        August 20, 2015 at 3:00 AM Reply

        Yeay, more parmesan and garlic! ;-) Thank you Mandy. We will try it this way. Maybe I will even add a little bit of miso on top of that…? Yummie!

  • Joanna

    August 20, 2015 at 1:39 AM Reply

    Pasta is always a good idea!

  • Gabriel @ The Dinner Special podcast

    August 20, 2015 at 3:18 AM Reply

    OH MY! This is all of my wife’s favorite things in one bowl, well, except she’d probably opt for bucatini if I made it. But I think she’d probably love any kind of pasta if you just happened to stop by and make this wonderful creation.

  • Heather Wischmann

    August 21, 2015 at 12:00 AM Reply

    My mind gets blown a little more each time I come to your site. You’re sort of a unicorn but you must know this. The writing, photography and food…love it all so much. Thank you.

  • zoe

    August 23, 2015 at 2:52 AM Reply

    Made this for dinner with friends last night—they were bowled over. I thank you and gave you oodles of credit. I can confidently say that you now have 3 new fans! We used to collect urchin/uni from the rocks in Corsica–cut them open and sip them down with some crisp white wine for lunch. Unfortunately, I was not able to get them that fresh last night. Another problem was that I did not have the fork and spoon from your photo. I think this would have made the dish. Please, oh please, would you let me know where you purchased them?

    • mandy@ladyandpups

      August 24, 2015 at 5:10 AM Reply

      Zoe, thanks!! Click on the link “Ann Ladson” below the first photo!

  • Frances

    September 5, 2015 at 11:46 AM Reply

    Your photos always blow me away. That fork and spoon in particular look amazing in the dark photography you have going on. I must confess, your food blog is one of my main motivations for wanting to become a better food photographer and writer. Thanks for the share and keep doing what you’re doing!

  • Sabrina

    October 20, 2015 at 12:57 AM Reply

    Love this!

  • Dan

    February 19, 2016 at 4:57 AM Reply

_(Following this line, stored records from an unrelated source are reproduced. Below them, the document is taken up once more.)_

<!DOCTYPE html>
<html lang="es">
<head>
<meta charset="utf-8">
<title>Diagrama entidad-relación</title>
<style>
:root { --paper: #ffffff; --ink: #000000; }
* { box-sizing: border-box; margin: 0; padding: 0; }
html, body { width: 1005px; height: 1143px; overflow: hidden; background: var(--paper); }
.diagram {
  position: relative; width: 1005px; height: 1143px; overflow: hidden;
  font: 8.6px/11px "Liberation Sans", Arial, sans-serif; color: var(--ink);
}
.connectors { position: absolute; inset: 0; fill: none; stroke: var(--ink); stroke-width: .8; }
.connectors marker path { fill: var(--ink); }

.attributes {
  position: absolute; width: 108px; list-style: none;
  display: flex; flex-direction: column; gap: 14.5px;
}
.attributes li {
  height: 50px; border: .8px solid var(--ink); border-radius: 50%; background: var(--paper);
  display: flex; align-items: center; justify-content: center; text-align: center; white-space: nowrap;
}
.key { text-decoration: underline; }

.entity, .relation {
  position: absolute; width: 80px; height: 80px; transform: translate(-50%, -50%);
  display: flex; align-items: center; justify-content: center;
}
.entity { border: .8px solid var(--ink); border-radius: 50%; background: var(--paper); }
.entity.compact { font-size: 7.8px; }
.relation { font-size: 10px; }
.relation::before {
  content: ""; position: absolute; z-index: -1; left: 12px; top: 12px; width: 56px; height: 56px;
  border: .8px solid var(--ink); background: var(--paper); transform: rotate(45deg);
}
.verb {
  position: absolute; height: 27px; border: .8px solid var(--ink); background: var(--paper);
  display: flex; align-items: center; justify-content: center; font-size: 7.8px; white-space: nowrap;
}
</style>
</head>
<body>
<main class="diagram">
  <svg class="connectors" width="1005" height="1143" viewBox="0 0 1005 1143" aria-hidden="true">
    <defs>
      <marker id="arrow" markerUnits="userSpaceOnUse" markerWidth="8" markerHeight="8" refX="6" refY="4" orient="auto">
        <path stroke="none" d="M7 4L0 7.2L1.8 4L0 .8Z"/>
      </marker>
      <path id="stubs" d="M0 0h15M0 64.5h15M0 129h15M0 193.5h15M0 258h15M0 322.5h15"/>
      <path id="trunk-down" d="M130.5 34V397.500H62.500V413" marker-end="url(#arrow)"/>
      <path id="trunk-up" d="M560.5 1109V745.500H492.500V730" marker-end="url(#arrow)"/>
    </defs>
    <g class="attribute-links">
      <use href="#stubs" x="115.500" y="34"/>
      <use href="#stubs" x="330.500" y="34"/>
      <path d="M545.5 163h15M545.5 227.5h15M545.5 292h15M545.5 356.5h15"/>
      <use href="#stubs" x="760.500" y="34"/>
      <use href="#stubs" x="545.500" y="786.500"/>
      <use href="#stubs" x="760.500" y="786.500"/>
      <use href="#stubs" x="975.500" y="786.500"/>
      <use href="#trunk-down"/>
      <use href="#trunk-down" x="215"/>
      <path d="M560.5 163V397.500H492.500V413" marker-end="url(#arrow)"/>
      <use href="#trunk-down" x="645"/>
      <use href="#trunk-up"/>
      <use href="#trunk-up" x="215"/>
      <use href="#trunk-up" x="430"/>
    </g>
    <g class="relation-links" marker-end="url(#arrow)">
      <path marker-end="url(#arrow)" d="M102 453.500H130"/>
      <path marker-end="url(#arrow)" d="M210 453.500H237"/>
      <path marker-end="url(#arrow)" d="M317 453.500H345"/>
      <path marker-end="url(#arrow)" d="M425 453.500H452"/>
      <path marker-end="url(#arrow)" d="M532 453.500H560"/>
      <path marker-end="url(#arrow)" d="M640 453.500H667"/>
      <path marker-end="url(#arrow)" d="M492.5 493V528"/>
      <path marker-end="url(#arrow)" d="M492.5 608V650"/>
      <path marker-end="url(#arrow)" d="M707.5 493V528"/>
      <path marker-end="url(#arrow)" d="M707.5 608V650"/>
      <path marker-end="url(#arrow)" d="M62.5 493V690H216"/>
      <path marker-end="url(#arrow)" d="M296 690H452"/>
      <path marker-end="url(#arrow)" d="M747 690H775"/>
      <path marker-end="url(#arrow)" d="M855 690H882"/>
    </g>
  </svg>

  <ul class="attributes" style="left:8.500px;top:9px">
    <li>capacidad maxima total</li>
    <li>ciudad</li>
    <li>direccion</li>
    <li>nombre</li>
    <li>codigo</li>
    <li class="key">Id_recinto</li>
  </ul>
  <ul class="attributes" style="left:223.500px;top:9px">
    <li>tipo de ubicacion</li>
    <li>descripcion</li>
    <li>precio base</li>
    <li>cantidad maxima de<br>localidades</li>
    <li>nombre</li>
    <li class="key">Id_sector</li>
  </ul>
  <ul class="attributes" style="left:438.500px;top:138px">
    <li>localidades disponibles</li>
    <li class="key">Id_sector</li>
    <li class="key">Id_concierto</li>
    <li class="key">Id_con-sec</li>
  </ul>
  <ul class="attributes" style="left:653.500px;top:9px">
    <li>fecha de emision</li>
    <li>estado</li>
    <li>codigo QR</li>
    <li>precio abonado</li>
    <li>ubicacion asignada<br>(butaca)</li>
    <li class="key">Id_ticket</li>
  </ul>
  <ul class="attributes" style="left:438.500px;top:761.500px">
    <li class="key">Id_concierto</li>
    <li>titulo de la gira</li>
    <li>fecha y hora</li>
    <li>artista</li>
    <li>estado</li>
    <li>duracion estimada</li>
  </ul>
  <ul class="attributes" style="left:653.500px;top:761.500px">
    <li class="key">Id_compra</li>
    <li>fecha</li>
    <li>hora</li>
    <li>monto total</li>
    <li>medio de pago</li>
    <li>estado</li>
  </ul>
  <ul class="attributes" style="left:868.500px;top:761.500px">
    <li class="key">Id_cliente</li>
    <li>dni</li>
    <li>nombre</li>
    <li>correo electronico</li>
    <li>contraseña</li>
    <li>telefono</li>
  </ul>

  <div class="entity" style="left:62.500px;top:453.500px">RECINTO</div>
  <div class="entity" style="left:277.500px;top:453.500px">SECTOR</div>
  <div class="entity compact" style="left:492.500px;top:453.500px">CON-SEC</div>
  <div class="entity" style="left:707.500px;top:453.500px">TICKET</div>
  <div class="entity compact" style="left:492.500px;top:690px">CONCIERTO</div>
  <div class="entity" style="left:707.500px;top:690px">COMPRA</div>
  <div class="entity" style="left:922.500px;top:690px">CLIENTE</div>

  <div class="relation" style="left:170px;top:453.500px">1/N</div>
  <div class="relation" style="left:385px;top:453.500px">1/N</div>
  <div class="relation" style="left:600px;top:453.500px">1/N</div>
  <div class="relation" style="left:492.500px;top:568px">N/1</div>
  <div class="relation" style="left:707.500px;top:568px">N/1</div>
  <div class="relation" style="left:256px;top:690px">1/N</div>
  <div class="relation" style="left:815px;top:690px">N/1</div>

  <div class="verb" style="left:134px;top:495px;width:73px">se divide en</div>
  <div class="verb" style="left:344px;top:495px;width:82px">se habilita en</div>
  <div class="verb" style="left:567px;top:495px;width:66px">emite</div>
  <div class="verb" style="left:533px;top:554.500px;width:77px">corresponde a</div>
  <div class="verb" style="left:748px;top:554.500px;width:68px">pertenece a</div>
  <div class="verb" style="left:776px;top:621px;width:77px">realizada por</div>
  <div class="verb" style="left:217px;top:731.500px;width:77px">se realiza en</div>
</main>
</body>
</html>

    Where can I find those amazing utensils?

    • mandy@ladyandpups

      February 19, 2016 at 1:44 PM Reply

      Dan, it’s by Ann Ladson! There’s a link to her online shop at the beginning of the post :)

  • Debra

    July 22, 2016 at 11:46 PM Reply

    Ez a vacsora csÃzcsgasºtronómiai szintű volt-é avagy netán mégsem?Hosszas vita zajlott errÅ‘l a Bűvös blogon, rosszmagam részvételével. Az ottani hangadó opponens (egy Levin “nevű” titokzatos, viszont copfos úr) szerint alapvetÅ‘en nem fér össze a magas szintű gasztronómiai teljesítmény és a jóllakás igénye. Szerintem meg igen.EttÅ‘l a sortól jól (is) lehetett lakni, hasonlóan Zsolt korábbi borvacsoráihoz. Szerencsére!

Post a Comment